Search through the entries for the word "flip" and copy every line that has it.

....

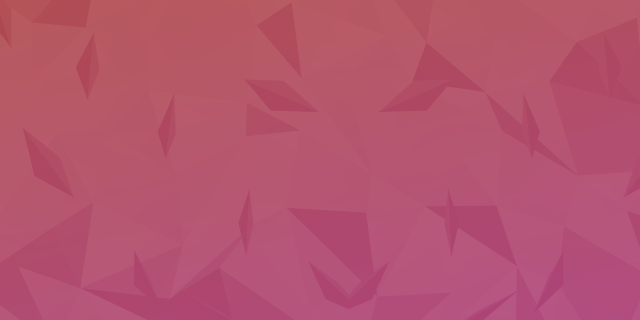
This background is drawn by a Shadertoy shader. Its source:

```glsl
// Faceted low-poly backdrop: coral to magenta gradient with darker slivers.

const vec3 CORAL = vec3(0.722, 0.360, 0.365);
const vec3 MAGENTA = vec3(0.715, 0.335, 0.525);
const vec3 SHADE = vec3(0.033, 0.062, 0.042);   // removed per unit of shadow
const float CELLS = 4.8;                        // mesh cells per canvas height
const float JITTER = 0.74;
const float MIRROR_X = 1.09;
const int SLIVERS = 9;

vec2 hash2(vec2 p) {
    vec3 q = fract(p.xyx * vec3(0.1031, 0.1030, 0.0973));
    q += dot(q, q.yzx + 33.33);
    return fract((q.xx + q.yz) * q.zy);
}

float gradientNoise(vec2 p) {
    vec2 i = floor(p), f = fract(p);
    vec2 u = f * f * (3.0 - 2.0 * f);
    vec2 e = vec2(0.0, 1.0);
    float a = dot(hash2(i + e.xx + 70.0) * 2.0 - 1.0, f - e.xx);
    float b = dot(hash2(i + e.yx + 70.0) * 2.0 - 1.0, f - e.yx);
    float c = dot(hash2(i + e.xy + 70.0) * 2.0 - 1.0, f - e.xy);
    float d = dot(hash2(i + e.yy + 70.0) * 2.0 - 1.0, f - e.yy);
    return mix(mix(a, b, u.x), mix(c, d, u.x), u.y);
}

float cross2(vec2 a, vec2 b) { return a.x * b.y - a.y * b.x; }

// Squared distance to edge and signed side of it
vec2 edgeInfo(vec2 p, vec2 a, vec2 b, float winding) {
    vec2 e = b - a, v = p - a;
    vec2 q = v - e * clamp(dot(v, e) / max(dot(e, e), 1e-6), 0.0, 1.0);
    return vec2(dot(q, q), winding * cross2(v, e));
}

float sdTriangle(vec2 p, vec2 a, vec2 b, vec2 c) {
    float w = sign(cross2(b - a, a - c));
    vec2 d = min(min(edgeInfo(p, a, b, w), edgeInfo(p, b, c, w)),
                 edgeInfo(p, c, a, w));
    return -sqrt(d.x) * sign(d.y);
}

float coverage(float dist, float soft) {
    return clamp(0.5 - dist / soft, 0.0, 1.0);
}

vec2 meshPoint(vec2 id) {
    return id + 0.5 + JITTER * (hash2(id + 11.0) - 0.5);
}

// Returns (shadow * weight, weight) of one facet
vec2 facet(vec2 p, vec2 a, vec2 b, vec2 c, vec2 seed, vec2 size, float soft) {
    float weight = coverage(sdTriangle(p, a, b, c), soft);
    vec2 mid = (a + b + c) / 3.0;
    vec2 h = hash2(seed);
    // Shadowed facets gather near the sides and the bottom
    vec2 q = mid / size;
    float rim = smoothstep(0.25, 0.5, abs(q.x - 0.5));
    float chance = 0.13 + 0.13 * rim + 0.16 * smoothstep(0.5, 0.0, q.y);
    float shadow = 0.2 * h.y + step(h.x, chance) * (0.4 + 0.5 * h.y);
    shadow += 0.18 * dot(p - mid, hash2(seed + 5.0) - 0.5);
    return vec2(shadow * weight, weight);
}

float meshShadow(vec2 p, vec2 size, float soft) {
    vec2 home = floor(p - 0.5), sum = vec2(0.0);
    for (int j = -1; j <= 1; j++)
    for (int i = -1; i <= 1; i++) {
        vec2 id = home + vec2(i, j);
        vec2 a = meshPoint(id), b = meshPoint(id + vec2(1, 0));
        vec2 c = meshPoint(id + 1.0), d = meshPoint(id + vec2(0, 1));
        bool flip = hash2(id + 40.0).x > 0.5;
        vec2 s = id * 2.0 + 23.0;
        sum += facet(p, a, b, flip ? d : c, s, size, soft);
        sum += facet(p, c, d, flip ? b : a, s + vec2(1, 0), size, soft);
    }
    return sum.x / max(sum.y, 1e-3);
}

// Thin two-tone kites, mostly upright, mirrored around a vertical axis
float sliverShadow(vec2 p, float shadow, float soft) {
    p.x = abs(p.x - MIRROR_X);
    for (int i = 0; i < SLIVERS; i++) {
        float k = float(i);
        vec2 h = hash2(vec2(k, 3.0)), g = hash2(vec2(k, 17.0));
        vec2 center = vec2((k + h.x) / float(SLIVERS) * 1.1,
                           fract(k * 0.618 + 0.2 * h.y));
        float angle = 2.4 * (g.x - 0.5) * g.x;
        vec2 axis = vec2(sin(angle), cos(angle));
        vec2 side = vec2(axis.y, -axis.x) * mix(0.025, 0.06, g.y);
        vec2 tip = center + axis * mix(0.08, 0.16, h.y);
        vec2 tail = center - axis * mix(0.07, 0.14, g.x);
        float dark = coverage(sdTriangle(p, tip, tail, center + side), soft);
        float pale = coverage(sdTriangle(p, tip, tail, center - side * h.x), soft);
        shadow = mix(shadow, 0.75, pale);
        shadow = mix(shadow, 1.15, dark);
    }
    return shadow;
}

void mainImage(out vec4 fragColor, in vec2 fragCoord) {
    vec2 p = fragCoord / iResolution.y;
    vec2 size = vec2(iResolution.x / iResolution.y, 1.0);
    float soft = max(1.0 / iResolution.y, 0.003);

    float shadow = meshShadow(p * CELLS, size * CELLS, soft * CELLS);
    shadow = sliverShadow(p, shadow, soft);

    // Gradient with faint slanted streaks
    float streak = gradientNoise(vec2(p.x * 1.5, p.y * 9.0 - p.x * 2.0));
    float blend = 0.7 * (1.0 - p.y) + 0.3 * p.x / size.x + 0.06 * streak;
    vec3 color = mix(CORAL, MAGENTA, clamp(blend, 0.0, 1.0));
    fragColor = vec4(color - SHADE * shadow, 1.0);
}
```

....

PROBLEM SOLUTION.
        bool flip = hash2(id + 40.0).x > 0.5;
        sum += facet(p, a, b, flip ? d : c, s, size, soft);
        sum += facet(p, c, d, flip ? b : a, s + vec2(1, 0), size, soft);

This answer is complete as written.